By manipulating environmental conditions, and paying equal attention to temperature and humidity, greenhouse growers can improve the quality of their crops and maximise yields.
Greenhouse climate control involves optimising the elements to maximise yield at the lowest possible cost, and to do this properly, growers need to understand the effect of vapour pressure deficit (VPD) on plant growth.
VPD, explains Van Rooyen, is the difference between the amount of moisture within a plant’s leaves and the air surrounding the plant. It drives various plant processes, such as transpiration, the opening of stomata, and the uptake of carbon dioxide (CO₂) and nutrients.
“By managing respiration rate through VPD, one cannot only optimise plant growth, but ensure that plants stay stress-free and thus healthier. The process further optimises nutrient uptake, resulting in better yields,” he says.
Temperature plus humidity
Optimal VPD is achieved through the management of the humidity and temperature in greenhouse or tunnel structures. “When it comes to climate control, growers are normally more focused on temperature than relative humidity, which refers to the amount of water vapour in the air. Humidity, nevertheless, has a much greater impact on plant health and growth than temperature has. Both should therefore be taken into account when using VPD to manipulate plant growth.
It therefore means little to know the temperature in an undercover structure without knowing the humidity levels at that temperature.
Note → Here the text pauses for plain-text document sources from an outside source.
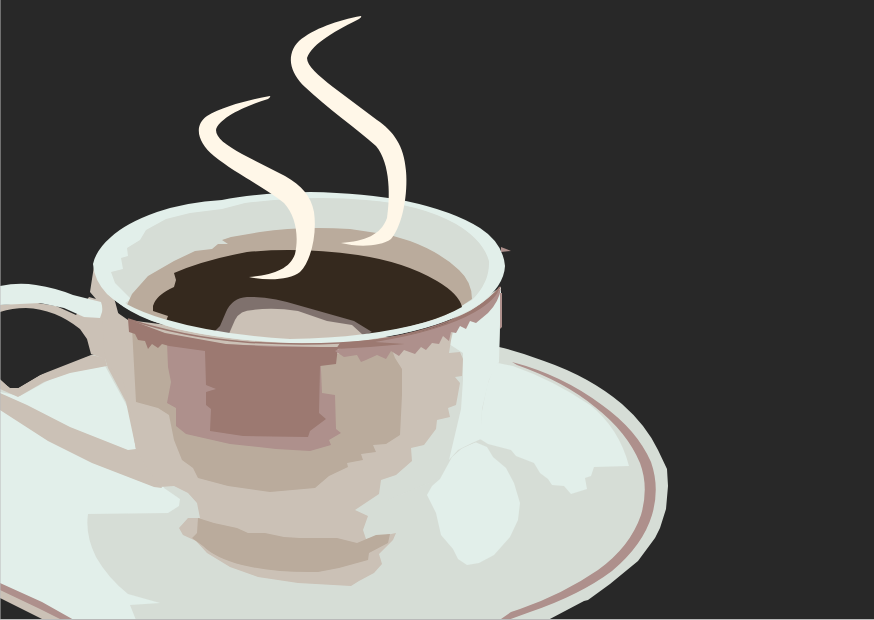
<!DOCTYPE html>
<html lang="en">
<head>
<meta charset="utf-8">
<title>Steaming cup of coffee</title>
<style>
:root {
  --night: #282828;
  --mint: #e2efea;
  --porcelain: #d6ddd6;
  --sand: #cbc1b6;
  --clay: #baab9c;
  --rose: #ae908c;
  --brick: #9c7971;
  --coffee: #35291e;
  --smoke: #7f716d;
  --steam: #fff7e8;
}
html, body { margin: 0; height: 100%; overflow: hidden; background: var(--night); }
svg { display: block; width: 874px; height: 620px; }
.night { fill: var(--night); }
.mint { fill: var(--mint); }
.porcelain { fill: var(--porcelain); }
.sand { fill: var(--sand); }
.clay { fill: var(--clay); }
.rose { fill: var(--rose); }
.brick { fill: var(--brick); }
.coffee { fill: var(--coffee); }
.smoke { fill: var(--smoke); }
.steam { fill: var(--steam); }
.edge { fill: none; stroke: #b9b9b9; stroke-width: 1; }
.rim-line { fill: none; stroke: var(--brick); stroke-width: 1.5; }
</style>
</head>
<body>
<svg viewBox="0 0 874 620" role="img" aria-label="A cup of black coffee with rising steam on a saucer">
  <rect class="night" width="874" height="620"/>

  <g id="saucer">
    <path class="porcelain" d="M0 384L18 389L40 376L90 355L300 330L499 347Q520 352 544 361Q590 377 622 404Q646 425 658 450L667 469L668 486L666 509L660 528L655 538L638 561L610 584L588 600L584 601L548 620H62L0 594Z"/>
    <path class="mint" d="M0 392L20 396L58 375L104 364L140 430L164 488L180 499L179 506L168 513L88 514Q85 535 96 557Q108 578 128 594L160 603L130 605L136 620H66L0 586Z"/>
    <path class="sand" d="M0 379L10 388H18L40 375L64 363L91 355L105 358L107 366L70 373L44 382L18 397L0 389Z"/>
    <path class="mint" d="M498 363L513 366Q553 380 590 405Q619 428 629 466L594 467L591 476L585 478L587 489L571 494L564 486L552 485L548 479L540 473L534 463L516 456L511 450L488 444L480 439L482 411L487 386L493 369Z"/>
    <path class="mint" d="M475 442L487 447L493 457L506 468L514 483L520 503L518 520L510 537L494 555L479 563L467 565L458 559L453 549L441 535L436 513L427 495L432 486L440 479L452 457L461 449Z"/>
    <path class="rose" d="M512 362Q562 375 602 405Q637 430 651 462Q660 488 652 515Q643 545 612 571Q580 595 530 612L508 620L501 619L511 612L520 609Q563 594 598 570Q630 547 641 515Q649 487 640 463Q627 432 595 407Q565 382 517 365Z"/>
    <path class="night" d="M0 597L52 620H0Z"/>
    <path class="sand" d="M0 589L68 620H44L0 598Z"/>
    <path class="rose" d="M0 583L42 602L74 620H62L40 609L0 590Z"/>
  </g>

  <g id="handle">
    <path class="night" d="M0 304L40 309L80 325L91 355L40 375L18 388L10 388L0 379Z"/>
    <path class="sand" d="M0 305L32 302L56 306L76 315L89 297L96 299L90 292L94 266L112 290L120 320L128 350L130 390L137 440L162 488L154 487L92 463L48 441L0 410V393L27 405L70 427L128 450L136 449L126 402L108 368L105 359L91 354L87 339L80 329Q55 309 26 308Q12 308 0 312Z"/>
    <path class="mint" d="M0 286Q19 282 36 285Q56 288 73 295L101 302L103 309L100 318L84 317L64 308L40 303L0 305Z"/>
  </g>

  <g id="cup-body">
    <path class="porcelain" d="M448 322L501 287L499 348L486 376L481 407L479 441L462 448L451 457L438 479L388 500L366 500L420 448L442 420L456 385Z"/>
    <path class="mint" d="M480 306L501 287L499 362L489 380L482 409L481 439L472 443L458 450L449 460L461 409L463 380L463 353L449 344L456 326Z"/>
    <path class="sand" d="M102 302L128 320L300 342L420 335L454 322L449 353L460 352L463 359L462 376L455 377L460 383L456 405L448 408L450 417L437 420L436 429L424 445L411 448L412 461L396 475L381 480L379 494L355 510L368 516L363 530L366 539L396 533L393 540L379 554L382 564L374 573L359 581L351 586L298 583L258 577L230 567L207 553L196 541L183 535L179 528L188 518H200L197 503L188 493L174 486L160 487L148 470L136 450L128 400L123 380L108 366L104 350L103 325Z"/>
    <path class="clay" d="M132 328L160 341L180 346L300 350L339 354L392 350L395 358L402 369L402 395L400 435L386 444L373 445L376 452L361 454L363 460L347 463L348 467L329 476L315 488L270 492L228 486L198 478L193 468L182 460L174 440L169 415L158 408L136 402Z"/>
    <path class="rose" d="M167 343L320 347L322 393L335 395L336 429L341 433L329 440L331 445L310 451L276 449L230 444L186 434L176 426L176 408L167 403L171 382L168 367Z"/>
    <path class="brick" d="M128 319L165 333L226 344L275 347H338L336 364L320 366L319 413L326 419L310 431L308 437L243 436L210 431L211 409L206 405V392L216 389L206 385L205 351L169 346L162 344L158 348L152 344L148 349L145 341L138 340L135 334L129 332Z"/>
    <path class="rose" d="M501 288Q499 302 488 313L482 318L476 323L470 321L466 329L460 326L456 333L451 332L449 341L443 336L439 344L432 343L426 350L421 347L415 354L404 350L399 356L391 351L386 359L377 355L366 360L361 362L357 355L344 357L335 351L349 344Q410 338 452 322Q485 309 501 288Z"/>
    <path class="brick" d="M501 286Q480 309 446 323Q408 338 340 343L336 349L370 347L405 344L375 342Q442 331 475 312Q496 300 501 286Z"/>
    <path class="clay" d="M198 518L214 523L237 528L248 533H265L284 537L300 538H337L357 543L376 535L390 534L388 543L369 553L368 560L339 568L318 572Q275 573 242 565Q215 558 203 546L192 538L197 533Z"/>
    <path class="rose" d="M501 247L511 251L501 252ZM500 293H502V327L500 329Z"/>
  </g>

  <g id="cup-opening">
    <path class="mint" d="M93 264Q96 250 111 237Q126 223 157 212Q187 202 222 200Q255 193 310 192Q365 193 406 201Q453 211 480 228Q503 243 505 266Q504 286 480 304Q450 324 400 334Q350 343 290 343Q226 340 177 329Q130 315 107 294Q94 280 93 264Z"/>
    <path class="porcelain" d="M111 272L123 269L121 258L128 256L127 248L140 240L146 230L166 219L190 213L222 209L245 203Q310 195 366 200Q420 204 456 224Q483 240 489 261Q490 282 472 300L442 317Q384 338 304 341Q212 338 153 320L130 309L125 303L131 299L115 283Z"/>
    <path class="clay" d="M126 307L132 294L148 276L174 261L195 251L212 249L218 244H228L222 240L231 237L260 232Q300 226 350 229L390 235L410 241Q440 252 459 270Q472 282 472 299L454 311Q410 332 360 337L286 341Q205 336 152 321Z"/>
    <path class="coffee" d="M153 306Q156 295 174 287L176 280L174 273Q204 260 247 252Q300 247 358 255Q405 262 437 281Q459 294 462 307Q430 325 371 334L290 339L214 334L165 324L168 316L153 311Z"/>
    <path class="smoke" d="M212 334L220 326L226 312Q232 298 247 297Q270 296 301 306L354 321L372 332L362 336L290 341Z"/>
    <path class="sand" d="M228 336L235 320Q240 310 253 310Q273 307 298 311L327 321L352 325L363 335Q330 340 290 341Z"/>
    <path class="mint" d="M100 284Q120 306 164 319Q219 335 290 339Q368 338 426 322Q463 312 481 295Q476 308 453 318Q402 338 339 343H290Q205 339 158 323Q118 310 100 284Z"/>
    <path class="rim-line" d="M128 319Q182 337 245 342Q315 347 376 340Q430 332 472 311Q492 299 500 287"/>
  </g>

  <g id="steam" class="steam">
    <path d="M270 96C248 100 222 107 207 116C193 126 198 143 214 156C235 173 264 187 284 203C296 216 299 236 295 254C290 269 273 275 249 277C268 281 290 280 300 272C312 260 317 232 314 212C311 196 302 186 285 176L242 154C226 145 216 138 216 130C218 119 244 106 268 99Q271 97 270 96Z"/>
    <path d="M361 16C338 20 313 29 299 41C286 54 289 72 305 87C327 108 356 128 376 146C391 164 390 199 387 218C381 235 365 241 341 243C357 247 380 247 391 239C403 225 408 193 406 171C404 145 393 131 377 120L333 87C318 75 307 66 307 58C312 43 339 29 359 19Q362 17 361 16Z"/>
  </g>

  <path class="edge" d="M0 0V619.5H874"/>
</svg>
</body>
</html>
Unfortunately, there is no ideal VPD setting, as it fluctuates in accordance with relative humidity and temperatures.
You can’t measure humidity [levels] and temperatures in January and then set the VPD for the rest of the year, as variations between seasons, day and night, and different phases of plant development all have to be taken into account.
Aside from this, different crops thrive in different VPD ranges, and these also differ from one growth phase to another.
Young plants have a lower stress tolerance than older plants, and therefore function better at lower VPD levels than older plants do.
The goal with VPD, therefore, is to keep it in the sweet spot, depending on the type of crop produced, its stage of development, the temperature and relative humidity.
Broadly speaking, according to Van Rooyen, the recommended VPD for most crops ranges from relative humidity levels of 60% to 80% and temperatures of 18°C to 28°C, with a 10°C difference between day and night temperatures (click here to see table).
The exception is cannabis, where humidity levels of 45% to 50% are preferred due to the flowers’ high susceptibility to mildew. Another factor that has to be considered is dew point, which relates to the amount of water that air molecules can hold at certain temperatures.
Air molecules hold more water at high temperatures than at low temperatures. Thus, as the air temperature rises, the air can hold more water and its relative humidity (the percentage of water in the air) decreases, and vice versa. Exceeding dew point causes condensation and the release of free water, which, in turn, increases the risk of the development of fungal diseases.
Effects of humidity
Good climate control, specifically the management of humidity levels, goes a long way towards eliminating diseases. For example, high relative humidity at night followed by low relative humidity the next day is associated with powdery mildew outbreaks; while high humidity at night followed by high humidity the next day can lead to downy mildew. You have the same origin of disease, but environmental differences result in different outcomes. Humidity also influences the uptake of certain nutrients. Calcium and magnesium compete with one another, with the uptake of the former being negatively affected when the humidity level is low and transpiration high. This can lead to a calcium deficiency and, in effect, diseases such as blossom end rot in tomatoes and peppers.
The ideal would be the ability to manipulate VPD through the use of a computerised system in greenhouses and tunnels that automatically adjusts environmental parameters that influence temperature and relative humidity.
Unfortunately, we’re not there yet,. The latest controllers, at best, have a setting to measure VPD or alert growers when the VPD level falls out of a certain range.
Tools that a grower can use to manipulate temperature and relative humidity include heating, ventilation, air circulation, cooling and lighting. Nonetheless, everything starts with the design of the greenhouse, which includes the layout, orientation and materials used.
When these are suitable, it is easier to manipulate the ambient factors at a low cost. To illustrate, photoselective plastic can be used to manipulate the light that enters the greenhouse, and in turn this could help to lower or raise temperatures.
Air vents can be opened to trap hot air or allow it to escape from the greenhouse, while ‘wet walls’ can be used to reduce the temperature of the air as it moves over special cooling pads and also increases humidity.
The mixing of air is important to achieve uniformity, and can be used to raise temperatures when necessary by mixing warm air trapped in the roof with the rest of the air in the greenhouse.
The air can be mixed into the greenhouse via different means, but laminar flow fans are preferable, as used with cooling pads, to turbulent fans.
The latter operate at a far greater air speed, which breaks up the microclimate around the leaves of the plant and results in increased transpiration. This, in turn, raises
humidity once more.
"If you’re going to use [turbulent] fans, you need to consider their impact on the plants and rather use them over shorter periods,” advises Van Rooyen.
Foggers increase humidity levels by releasing fine droplets of water. “The finer the droplets, the better. To prevent fungal problems, the water should evaporate before it reaches the plants.”